### Action item
State how many lines of the data below hold the string "noise", giving nothing but the number.

========================================================================

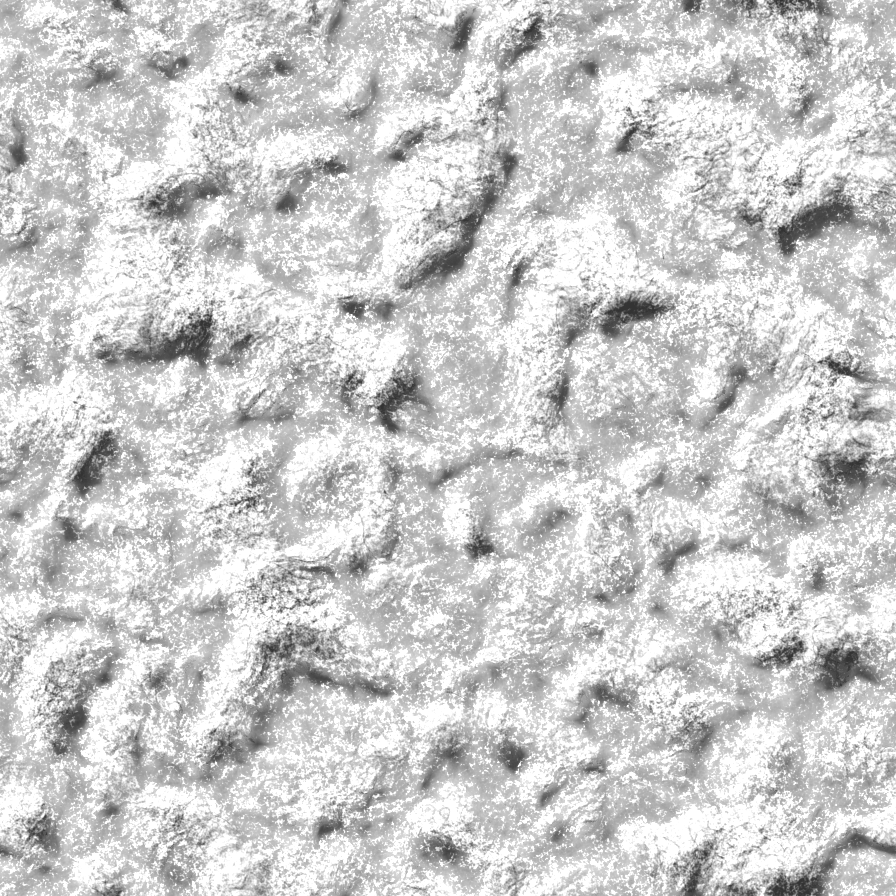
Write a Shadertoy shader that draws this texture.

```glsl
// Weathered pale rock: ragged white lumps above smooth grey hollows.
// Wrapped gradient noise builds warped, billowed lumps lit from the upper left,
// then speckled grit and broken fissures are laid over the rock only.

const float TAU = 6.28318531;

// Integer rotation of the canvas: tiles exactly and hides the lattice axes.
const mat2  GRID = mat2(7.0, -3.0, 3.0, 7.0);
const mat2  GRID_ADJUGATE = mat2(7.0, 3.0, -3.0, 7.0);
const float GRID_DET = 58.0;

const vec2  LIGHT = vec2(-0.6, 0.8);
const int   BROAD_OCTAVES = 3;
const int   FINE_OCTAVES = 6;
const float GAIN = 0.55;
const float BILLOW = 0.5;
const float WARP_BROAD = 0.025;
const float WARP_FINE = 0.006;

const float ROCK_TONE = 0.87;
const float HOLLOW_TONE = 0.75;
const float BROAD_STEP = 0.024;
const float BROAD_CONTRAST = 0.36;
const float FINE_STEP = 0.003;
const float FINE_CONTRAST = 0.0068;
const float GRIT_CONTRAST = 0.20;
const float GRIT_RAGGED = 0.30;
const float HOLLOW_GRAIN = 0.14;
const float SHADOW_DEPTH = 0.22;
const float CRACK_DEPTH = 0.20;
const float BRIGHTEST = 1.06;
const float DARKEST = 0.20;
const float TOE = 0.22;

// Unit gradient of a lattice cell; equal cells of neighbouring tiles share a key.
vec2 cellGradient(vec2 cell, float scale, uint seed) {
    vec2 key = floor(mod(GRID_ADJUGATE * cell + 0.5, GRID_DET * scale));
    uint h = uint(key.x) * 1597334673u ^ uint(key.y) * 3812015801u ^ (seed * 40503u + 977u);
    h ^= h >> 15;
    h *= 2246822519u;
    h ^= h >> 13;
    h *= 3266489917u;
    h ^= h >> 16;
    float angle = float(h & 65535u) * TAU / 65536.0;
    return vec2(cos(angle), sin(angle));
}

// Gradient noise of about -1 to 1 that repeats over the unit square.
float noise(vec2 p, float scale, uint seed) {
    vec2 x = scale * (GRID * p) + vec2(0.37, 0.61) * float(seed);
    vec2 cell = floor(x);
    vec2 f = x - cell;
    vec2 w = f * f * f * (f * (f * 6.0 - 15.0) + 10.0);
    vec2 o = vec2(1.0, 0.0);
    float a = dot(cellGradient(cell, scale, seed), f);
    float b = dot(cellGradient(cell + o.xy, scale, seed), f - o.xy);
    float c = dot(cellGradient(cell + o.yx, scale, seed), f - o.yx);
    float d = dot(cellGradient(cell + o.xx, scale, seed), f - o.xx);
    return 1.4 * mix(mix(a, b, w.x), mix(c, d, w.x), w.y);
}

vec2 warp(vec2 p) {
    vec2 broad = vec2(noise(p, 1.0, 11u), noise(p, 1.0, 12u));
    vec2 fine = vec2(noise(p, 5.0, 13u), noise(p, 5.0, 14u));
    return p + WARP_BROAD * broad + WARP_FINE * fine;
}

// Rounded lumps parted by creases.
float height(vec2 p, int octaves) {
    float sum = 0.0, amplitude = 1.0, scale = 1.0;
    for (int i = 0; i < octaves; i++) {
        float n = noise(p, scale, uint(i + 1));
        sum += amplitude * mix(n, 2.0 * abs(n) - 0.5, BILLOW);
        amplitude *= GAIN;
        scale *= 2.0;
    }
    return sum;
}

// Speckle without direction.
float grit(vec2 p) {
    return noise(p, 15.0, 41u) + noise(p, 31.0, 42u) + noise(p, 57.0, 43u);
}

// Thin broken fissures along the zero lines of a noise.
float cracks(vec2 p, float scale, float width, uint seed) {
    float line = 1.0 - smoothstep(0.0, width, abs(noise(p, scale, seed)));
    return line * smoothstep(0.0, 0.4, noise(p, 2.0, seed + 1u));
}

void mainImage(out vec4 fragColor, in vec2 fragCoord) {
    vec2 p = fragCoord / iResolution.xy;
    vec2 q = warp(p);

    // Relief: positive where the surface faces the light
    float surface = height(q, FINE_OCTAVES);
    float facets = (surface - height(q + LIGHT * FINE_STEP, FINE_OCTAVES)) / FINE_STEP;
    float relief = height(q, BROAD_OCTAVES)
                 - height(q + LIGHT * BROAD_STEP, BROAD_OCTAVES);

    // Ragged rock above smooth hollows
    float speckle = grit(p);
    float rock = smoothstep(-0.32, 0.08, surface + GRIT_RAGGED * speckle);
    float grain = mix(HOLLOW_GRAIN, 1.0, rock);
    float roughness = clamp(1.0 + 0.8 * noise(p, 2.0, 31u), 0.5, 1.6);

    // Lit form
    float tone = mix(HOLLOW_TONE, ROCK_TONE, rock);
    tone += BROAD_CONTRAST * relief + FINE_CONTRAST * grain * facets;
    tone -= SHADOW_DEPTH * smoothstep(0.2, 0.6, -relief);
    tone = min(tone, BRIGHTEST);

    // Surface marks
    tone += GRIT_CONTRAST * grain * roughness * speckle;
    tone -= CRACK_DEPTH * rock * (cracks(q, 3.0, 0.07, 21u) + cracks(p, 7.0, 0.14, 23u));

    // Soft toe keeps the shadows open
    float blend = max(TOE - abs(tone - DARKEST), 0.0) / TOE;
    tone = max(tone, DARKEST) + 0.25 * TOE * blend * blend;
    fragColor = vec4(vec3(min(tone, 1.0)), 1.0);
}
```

========================================================================

### Answer to the exercise
11